Significant Citrus plantings, continued expansion of cotton, and other broadacre crops will see our farm gate value continue to rise. The completion of the Cotton Gin is close and with that we will see many new entrants into this sector and the cotton industry grow strongly over the coming period. Both the Federal and Territory Governments continue to support this expansion through Research and Development projects.
Biosecurity is an ever-present threat to our industry. Again, we have seen an outbreak of Banana Freckle and my deepest sympathies go out to our growers that have again been caught up in a major eradication program. I sincerely hope that our growers can get back on their feet as quickly as possible.
The Territory and Federal Governments have invested heavily into Biosecurity funding measures in 2022, being driven in no small part to the news that both Foot and Mouth Disease and Lumpy Skin Disease are on our doorstep in Asia. The plant industry has much experience and knowledge about pest and disease incursions and our advice would be “Do everything you can to keep it out.”
A timely reminder to revisit your current Biosecurity Plan and ensure it is strong, current and will do everything it can to protect your business. If you need a hand with preparing or updating your biosecurity plan, please reach out to NT Farmers and we can assist with this important part of your business.
A couple of the key highlights for 2022 were the Export Facility at the Darwin Airport starting to export both pumpkins and melons on scale throughout the year and then recently the ‘Mango Express’ flying out weekly to service key markets in Asia like Singapore, Dubai and Korea. A special acknowledgment to all the growers that made all the exports possible – thank you.
The Draft Surface Water Take policy is finally out and strikes a good balance of protecting environmental flows and aspirations of industry to grow and expand. This policy is currently out for comment and I urge all stakeholders to take the time to respond to this important regulatory piece of work.
Water will continue to be a decisive issue, but with strong leadership NT Farmers will continue to engage in an honest and transparent manner, speak in fact and support strong water legislation and policy. Our responsibility as an industry is to ensure that the environment is protected, that industry abides by the decisions of the umpire and always seeks to have a balanced and fair view of water planning.
The Northern Territory Government has long stated that water charging will be introduced for some industries over the coming years, we as an industry need to start to understand what this means and how it will be implemented. There is little point arguing that agriculture should be immune from water charging, the reality is that it is coming, and we need your ideas and support to ensure it does not have a major affect on our industry. Early 2023 (January) NT Farmers will be circulating a response to water charging debate and will be keen to hear your views.

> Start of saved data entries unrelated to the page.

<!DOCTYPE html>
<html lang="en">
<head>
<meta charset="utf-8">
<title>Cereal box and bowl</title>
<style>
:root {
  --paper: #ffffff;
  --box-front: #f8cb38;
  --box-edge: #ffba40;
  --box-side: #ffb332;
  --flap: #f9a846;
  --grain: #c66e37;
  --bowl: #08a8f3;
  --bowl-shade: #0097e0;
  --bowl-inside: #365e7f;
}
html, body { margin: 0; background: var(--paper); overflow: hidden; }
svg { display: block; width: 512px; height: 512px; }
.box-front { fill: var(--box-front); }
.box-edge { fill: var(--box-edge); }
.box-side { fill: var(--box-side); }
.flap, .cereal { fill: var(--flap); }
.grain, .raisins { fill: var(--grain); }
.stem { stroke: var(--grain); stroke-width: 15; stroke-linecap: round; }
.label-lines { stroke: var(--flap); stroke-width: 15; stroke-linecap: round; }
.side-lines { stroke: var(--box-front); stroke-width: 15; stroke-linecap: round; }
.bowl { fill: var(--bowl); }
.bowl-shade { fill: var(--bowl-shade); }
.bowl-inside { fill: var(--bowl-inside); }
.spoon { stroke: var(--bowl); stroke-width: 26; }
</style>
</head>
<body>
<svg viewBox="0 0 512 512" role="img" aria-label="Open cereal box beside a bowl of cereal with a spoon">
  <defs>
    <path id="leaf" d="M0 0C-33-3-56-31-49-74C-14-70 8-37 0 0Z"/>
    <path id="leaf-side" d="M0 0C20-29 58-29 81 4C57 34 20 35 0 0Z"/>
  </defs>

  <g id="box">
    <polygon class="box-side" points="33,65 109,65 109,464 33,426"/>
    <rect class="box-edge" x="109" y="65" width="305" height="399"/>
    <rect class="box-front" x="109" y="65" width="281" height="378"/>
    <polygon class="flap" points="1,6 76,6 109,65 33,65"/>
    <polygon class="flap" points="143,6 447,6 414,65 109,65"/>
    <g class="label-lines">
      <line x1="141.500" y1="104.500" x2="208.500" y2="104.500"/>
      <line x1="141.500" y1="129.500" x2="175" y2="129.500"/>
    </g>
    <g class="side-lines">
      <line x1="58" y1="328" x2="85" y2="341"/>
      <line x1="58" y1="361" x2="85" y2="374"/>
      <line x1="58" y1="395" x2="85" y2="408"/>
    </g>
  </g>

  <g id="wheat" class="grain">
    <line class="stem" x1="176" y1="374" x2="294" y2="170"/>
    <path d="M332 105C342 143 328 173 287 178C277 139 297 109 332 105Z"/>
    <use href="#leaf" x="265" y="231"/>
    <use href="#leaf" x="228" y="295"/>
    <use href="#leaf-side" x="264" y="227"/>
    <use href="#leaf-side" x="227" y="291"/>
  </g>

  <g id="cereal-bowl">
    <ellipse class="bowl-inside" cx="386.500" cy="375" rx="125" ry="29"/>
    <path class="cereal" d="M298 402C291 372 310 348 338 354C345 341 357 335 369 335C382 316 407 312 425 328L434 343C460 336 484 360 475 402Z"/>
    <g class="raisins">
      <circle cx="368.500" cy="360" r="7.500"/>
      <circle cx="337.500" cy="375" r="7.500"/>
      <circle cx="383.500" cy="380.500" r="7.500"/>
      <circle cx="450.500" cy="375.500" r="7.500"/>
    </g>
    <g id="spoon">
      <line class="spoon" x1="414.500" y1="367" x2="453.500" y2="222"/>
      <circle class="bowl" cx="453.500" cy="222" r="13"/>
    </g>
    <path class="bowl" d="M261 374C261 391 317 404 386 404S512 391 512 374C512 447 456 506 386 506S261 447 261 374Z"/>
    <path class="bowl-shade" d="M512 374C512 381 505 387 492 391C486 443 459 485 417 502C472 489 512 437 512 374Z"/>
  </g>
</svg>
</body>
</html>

To the staff of NT Farmers, thank you for your efforts and commitment shown throughout 2022. You are all wonderful and make my job enjoyable every day. To the Board of NT Farmers who give so much time freely to direct the ship – thank you.
To our many stakeholders – stay engaged, remember we are stronger together, and I look forward to seeing you all at Food Futures in May 2023.
Merry Christmas. Have a relaxing time over the holidays and make sure you look after yourselves. NT Farmers are proud to serve such an awesome group of farmers.
CEO NT Farmers Association